Given data START

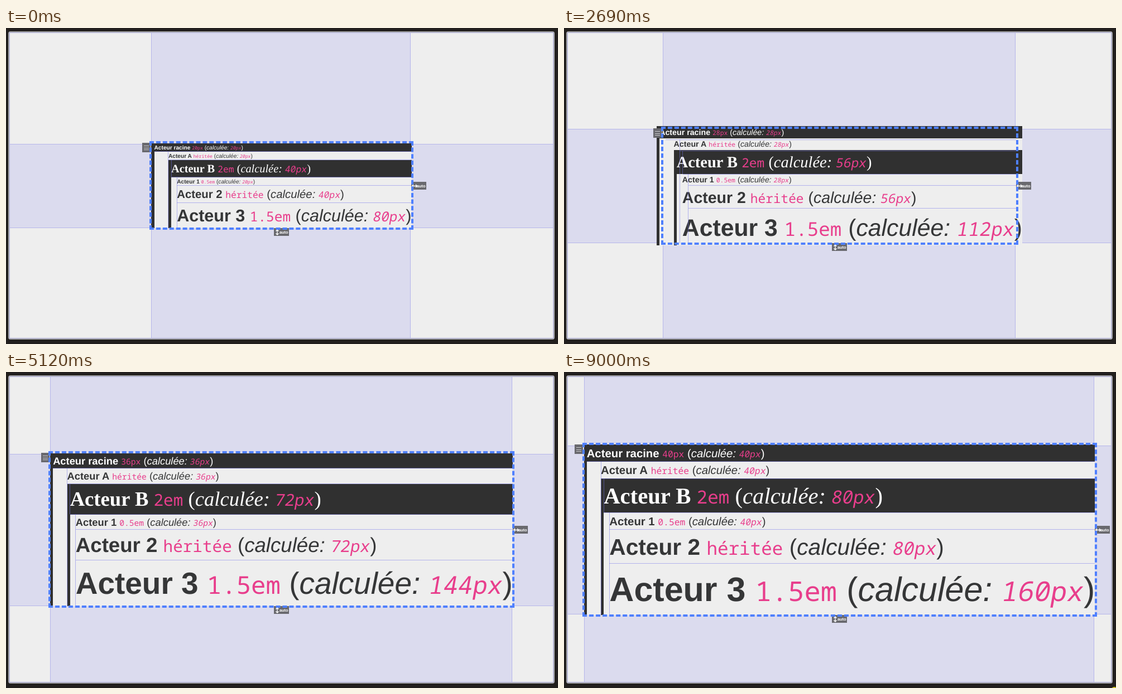
Write an HTML page that moves like this. It is 989 by 567 pixels and loops after 9.08 s.

```html
<!DOCTYPE html>
<html lang="fr">
<head>
<meta charset="utf-8">
<title>Tailles relatives</title>
<style>
  html, body { margin: 0; width: 100%; height: 100%; overflow: hidden; background: #221f1d; }
  svg { position: absolute; left: 0; top: 0; display: block; }
  text { text-rendering: geometricPrecision; white-space: pre; }
  rect, line { shape-rendering: crispEdges; }
  .sans { font-family: "Liberation Sans", Arial, sans-serif; }
  .serif { font-family: "Liberation Serif", "Times New Roman", serif; }
  .code { font-family: "Noto Sans Mono", "DejaVu Sans Mono", monospace; fill: #e83e8c; }
  .bold { font-weight: bold; }
  .italic { font-style: italic; }
  #outline { position: absolute; box-sizing: border-box; border: 4px dashed #4f80ff; }
</style>
</head>
<body>
<svg width="989" height="567" viewBox="0 0 989 567">
  <rect x="5" y="7" width="977" height="551" rx="3" fill="#eee" stroke="#a9a9ad" stroke-width="2" style="shape-rendering:auto"/>
  <g id="bands"></g>
  <rect x="6.5" y="8.5" width="974" height="548" fill="none" stroke="#b9b9e4"/>
  <g id="content"></g>
  <g id="guides"></g>
  <g id="labels"></g>
  <circle id="pointer" cx="986" cy="571" r="6" fill="#d8cc1c"/>
</svg>
<div id="outline"></div>
<script>
const LOOP = 9080, LAG = 65, ZOOM = 0.5085, CX = 493.5;
const CONTENT_CY = 283, OVERLAY_CY = 282.6;
const FIRST_SIZE = 20;
// Moments at which the root size grows by one pixel.
const GROWTH = [1280, 1400, 1610, 1740, 1940, 2150, 2470, 2690, 2960, 3350,
                3900, 4100, 4310, 4510, 4780, 5050, 5250, 5980, 6370, 6860];
const INDENT = { root: 10 * ZOOM, a: 60 * ZOOM, b: 70 * ZOOM, child: 90 * ZOOM };
const DARK = '#303030', INK = '#353637';
const byId = id => document.getElementById(id);

const sizeAt = t => FIRST_SIZE + GROWTH.filter(g => g <= t).length;

function layout(size, cy) {
  const unit = 1.5 * ZOOM * size;
  const chars = (size * 4 + 'px').length;
  // Width of the largest row in em: fixed words, then the computed value.
  const textWidth = (11.853 + chars * 0.48125) * 3 * ZOOM * size;
  const width = textWidth + INDENT.child;
  const left = CX - width / 2, top = cy - 5 * unit;
  return { left, right: left + width, top, bottom: top + 10 * unit, row: n => top + n * unit };
}

function box(x1, y1, x2, y2, attrs) {
  return `<rect x="${x1}" y="${y1}" width="${x2 - x1}" height="${y2 - y1}" ${attrs}/>`;
}

function stroke(x1, y1, x2, y2, color) {
  return `<line x1="${x1}" y1="${y1}" x2="${x2}" y2="${y2}" stroke="${color}"/>`;
}

function addText(parent, string, x, y, size, cls, fill, slant = 0) {
  const el = document.createElementNS('http://www.w3.org/2000/svg', 'text');
  el.setAttribute('class', cls);
  el.setAttribute('font-size', size);
  el.setAttribute('fill', fill);
  el.setAttribute('transform', `translate(${x} ${y}) skewX(${-slant})`);
  el.textContent = string;
  parent.appendChild(el);
  return x + el.getComputedTextLength();
}

function addRow(parent, x, top, size, name, rule, computed, ink, family = 'sans') {
  const serif = family === 'serif';
  const y = top + size * (serif ? 1.0875 : 1.0965);
  const space = size * (serif ? 0.25 : 0.278);
  const codeSize = size * 0.802, slantShift = size * 0.045;
  x = addText(parent, name, x, y, size, family + ' bold', ink) + space;
  x = addText(parent, rule, x, y, codeSize, 'code', ink) + space;
  x = addText(parent, '(', x, y, size, family, ink);
  x = addText(parent, 'calculée:', x, y, size, family + ' italic', ink) + space;
  x = addText(parent, computed + 'px', x - slantShift, y, codeSize, 'code', ink, 10) + slantShift;
  addText(parent, ')', x, y, size, family, ink);
}

function drawContent(size) {
  const { left, right, top, bottom, row } = layout(size, CONTENT_CY);
  const a = left + INDENT.a, b = left + INDENT.b, child = left + INDENT.child;
  const g = byId('content'), font = ZOOM * size;
  g.innerHTML =
    box(left, top, right, bottom, `fill="${DARK}"`) +
    box(left + INDENT.root, row(1), right, bottom, 'fill="#eee"') +
    box(a, row(2), right, bottom, `fill="${DARK}"`) +
    box(b, row(4), right, bottom, 'fill="#eee"');
  addRow(g, left + INDENT.root, top, font, 'Acteur racine', size + 'px', size, '#fff');
  addRow(g, a, row(1), font, 'Acteur A', 'héritée', size, INK);
  addRow(g, b, row(2), font * 2, 'Acteur B', '2em', size * 2, '#fff', 'serif');
  addRow(g, child, row(4), font, 'Acteur 1', '0.5em', size, INK);
  addRow(g, child, row(5), font * 2, 'Acteur 2', 'héritée', size * 2, INK);
  addRow(g, child, row(7), font * 3, 'Acteur 3', '1.5em', size * 4, INK);
}

function drawBands(l) {
  const x1 = Math.round(l.left) + 0.5, x2 = Math.round(l.right - 2.4) + 0.5;
  const y1 = Math.round(l.top + 1.6) + 0.5, y2 = Math.round(l.bottom - 1) + 0.5;
  const fill = 'fill="#dbdbee"', edge = 'fill="none" stroke="#b6b6ea"';
  byId('bands').innerHTML =
    box(x1, 8.5, x2, 556.5, fill) + box(6.5, y1, 980.5, y2, fill) +
    box(x1, 8.5, x2, 556.5, edge) + box(6.5, y1, 980.5, y2, edge);
}

function drawGuides(l) {
  const line = (x1, y1, x2, y2) => stroke(x1, y1, x2, y2, 'rgba(120,120,235,.5)');
  const a = l.left + INDENT.a, b = l.left + INDENT.b, child = l.left + INDENT.child;
  const across = (x, n) => line(x, l.row(n), l.right, l.row(n));
  byId('guides').innerHTML =
    across(l.left + INDENT.root, 1) + across(a, 2) + across(b, 4) +
    across(child, 5) + across(child, 7) +
    line(a, l.row(1), a, l.bottom) + line(b, l.row(2), b, l.row(4)) +
    line(child, l.row(4), child, l.bottom);
}

function drawAutoLabel(parent, x, y, vertical) {
  const turn = vertical ? `rotate(90 ${x + 6} ${y + 7.5})` : '';
  parent.insertAdjacentHTML('beforeend',
    box(x, y, x + 27, y + 14, 'fill="#69696e"') +
    `<path transform="${turn}" d="M${x + 2} ${y + 7.5}h8m-6 -2.5l-2.5 2.5l2.5 2.5m4 -5l2.5 2.5l-2.5 2.5"
      fill="none" stroke="#fff" stroke-width="1.3"/>`);
  addText(parent, 'auto', x + 10, y + 9.7, 7.4, 'sans bold', '#fff');
}

function drawLabels(l) {
  const g = byId('labels'), x = Math.round(l.left - 16.5), y = Math.round(l.top);
  g.innerHTML = box(x, y, x + 15, y + 17, 'fill="#69696e"') +
    [5.5, 9, 12.5].map(dy => stroke(x + 3, y + dy, x + 12, y + dy, '#c9c9cc')).join('');
  drawAutoLabel(g, Math.round(l.right - 0.3), 276, false);
  drawAutoLabel(g, 480, Math.round(l.bottom + 0.4), true);
}

function drawOverlay(size) {
  const l = layout(size, OVERLAY_CY);
  drawBands(l);
  drawGuides(l);
  drawLabels(l);
  Object.assign(byId('outline').style, {
    left: l.left - 3 + 'px', top: l.top - 3 + 'px',
    width: l.right - l.left + 6.5 + 'px', height: l.bottom - l.top + 6.4 + 'px'
  });
}

let contentSize, overlaySize;
function render(time) {
  const t = time % LOOP;
  const size = sizeAt(t), lagged = sizeAt(t - LAG);
  if (size !== contentSize) drawContent(contentSize = size);
  if (lagged !== overlaySize) drawOverlay(overlaySize = lagged);
  byId('pointer').setAttribute('visibility', t >= 9000 ? 'visible' : 'hidden');
}

const start = performance.now();
function tick() {
  render(performance.now() - start);
  requestAnimationFrame(tick);
}
tick();
</script>
</body>
</html>
```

Given data END

▶ _Your assignment_:
Which lines hold the word "Acteur"? Return all of them from the records above.

▶ _Response_:
  addRow(g, left + INDENT.root, top, font, 'Acteur racine', size + 'px', size, '#fff');
  addRow(g, a, row(1), font, 'Acteur A', 'héritée', size, INK);
  addRow(g, b, row(2), font * 2, 'Acteur B', '2em', size * 2, '#fff', 'serif');
  addRow(g, child, row(4), font, 'Acteur 1', '0.5em', size, INK);
  addRow(g, child, row(5), font * 2, 'Acteur 2', 'héritée', size * 2, INK);
  addRow(g, child, row(7), font * 3, 'Acteur 3', '1.5em', size * 4, INK);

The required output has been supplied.